This is my prayer for repentance. Making sure there isn’t any unconfessed sin or regret in my heart. Search me, O God, and know my heart: try me, and know my thoughts: And see if there be any wicked way in me, and lead me in the way everlasting.I ask you first to cleanse my heart and show me if there is any unconfessed sin in my own life I thank you that through your name, I can come boldly before you and pray with confidence, according to your will and know that you hear me.
Sharon McRoy says
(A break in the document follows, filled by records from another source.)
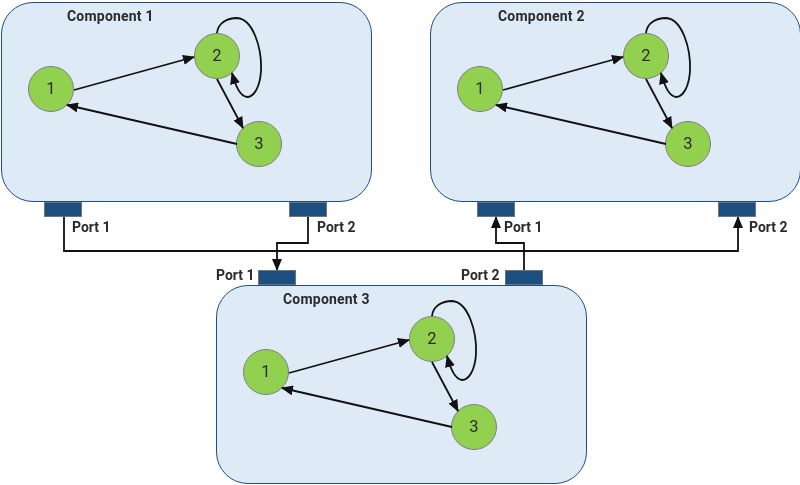
<!DOCTYPE html>
<html lang="en">
<head>
<meta charset="utf-8">
<title>Component diagram</title>
<style>
:root {
  --panel: #deeaf6;
  --panel-line: #1f4e85;
  --port: #1c4f80;
  --port-line: #6f7478;
  --node: #92d050;
  --node-line: #7f7f7f;
  --ink: #2b2b2b;
  --edge: #111;
}
* { box-sizing: border-box; margin: 0; }
html, body { width: 800px; height: 485px; overflow: hidden; background: #fff; }
.diagram {
  position: relative; width: 800px; height: 485px; overflow: hidden;
  font: 14px/18px Roboto, Inter, sans-serif; color: var(--ink);
}
.component {
  position: absolute; width: 371px; height: 200px;
  background: var(--panel); border: 1px solid var(--panel-line); border-radius: 32px;
}
.c1 { left: 1px; top: 2px; }
.c2 { left: 430px; top: 2px; }
.c3 { left: 216px; top: 285px; height: 199px; }
.component h2 {
  position: absolute; left: 65px; top: 4px;
  font-size: 14px; line-height: 18px; font-weight: 700; letter-spacing: .2px; white-space: nowrap;
}
.c2 h2 { left: 67px; }
.c3 h2 { left: 66px; }
.edges { position: absolute; left: 0; top: 0; }
.wires { position: absolute; inset: 0; }
.state {
  position: absolute; width: 46px; height: 46px; border-radius: 50%;
  background: var(--node); border: 1px solid var(--node-line);
  display: flex; align-items: center; justify-content: center; font-size: 16.5px;
}
.s1 { left: 26px; top: 63px; }
.s2 { left: 192px; top: 30px; }
.s3 { left: 234px; top: 118px; }
.port { position: absolute; width: 38px; height: 15px; background: var(--port); border: 1px solid var(--port-line); }
.port-label { position: absolute; font-weight: 700; white-space: nowrap; }
</style>
</head>
<body>
<main class="diagram">
  <svg width="0" height="0" style="position:absolute" aria-hidden="true">
    <defs>
      <marker id="arrow" viewBox="0 0 12 10" refX="11" refY="5" markerWidth="12" markerHeight="10" markerUnits="userSpaceOnUse" orient="auto">
        <polygon points="0,0 12,5 0,10" fill="#111" stroke="none"/>
      </marker>
      <g id="transitions" fill="none" stroke="#111" stroke-width="1.8">
        <path d="M72 87L192 54" marker-end="url(#arrow)"/>
        <path d="M215 76L241 125" marker-end="url(#arrow)"/>
        <path d="M235 141L65 102" marker-end="url(#arrow)"/>
        <path d="M215 30C216 20 225 15 235 15C251 16 260 45 259 68C258 84 252 94 245 94C238 93 234 84 230 70" marker-end="url(#arrow)"/>
      </g>
    </defs>
  </svg>

  <section class="component c1">
    <h2>Component 1</h2>
    <span class="state s1">1</span><span class="state s2">2</span><span class="state s3">3</span>
    <svg class="edges" width="368" height="197" aria-hidden="true"><use href="#transitions"/></svg>
  </section>
  <section class="component c2">
    <h2>Component 2</h2>
    <span class="state s1">1</span><span class="state s2">2</span><span class="state s3">3</span>
    <svg class="edges" width="368" height="197" aria-hidden="true"><use href="#transitions"/></svg>
  </section>
  <section class="component c3">
    <h2>Component 3</h2>
    <span class="state s1">1</span><span class="state s2">2</span><span class="state s3">3</span>
    <svg class="edges" width="368" height="197" aria-hidden="true"><use href="#transitions"/></svg>
  </section>

  <svg class="wires" width="800" height="485" viewBox="0 0 800 485" aria-hidden="true">
    <g fill="none" stroke="#111" stroke-width="1.8">
      <path d="M64 216V251H738V217" marker-end="url(#arrow)"/>
      <path d="M308 216V243H277V270" marker-end="url(#arrow)"/>
      <path d="M524 270V243H496V217" marker-end="url(#arrow)"/>
    </g>
  </svg>

  <i class="port" style="left:44px;top:202px"></i>
  <i class="port" style="left:289px;top:202px"></i>
  <i class="port" style="left:477px;top:202px"></i>
  <i class="port" style="left:718px;top:202px"></i>
  <i class="port" style="left:258px;top:270px"></i>
  <i class="port" style="left:505px;top:270px"></i>

  <span class="port-label" style="left:72px;top:218px">Port 1</span>
  <span class="port-label" style="left:317px;top:218px">Port 2</span>
  <span class="port-label" style="left:504px;top:218px">Port 1</span>
  <span class="port-label" style="left:749px;top:218px">Port 2</span>
  <span class="port-label" style="left:216px;top:266px">Port 1</span>
  <span class="port-label" style="left:461px;top:266px">Port 2</span>
</main>
</body>
</html>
What a sweet and timely message, Mary. More and more I, too, find myself convicted of sin – usually the sin of judging others (too often the same sins of which I am guilty). He has humbled my heart considerably, brought me to tears and repentance over and over. Through it all, He is creating in me a new heart, filled with more mercy, grace and forgiveness for my “enemies” – all in answer to a contrite heart. Much of the change within has come from deep, painful soul-searching resulting in shame and abhorrence at my unloving spirit and unlovable attitudes of festering anger and pride. The more I delve into His Word, meditate on His love, His plan, and His love in action, the more He has changed this foolish woman.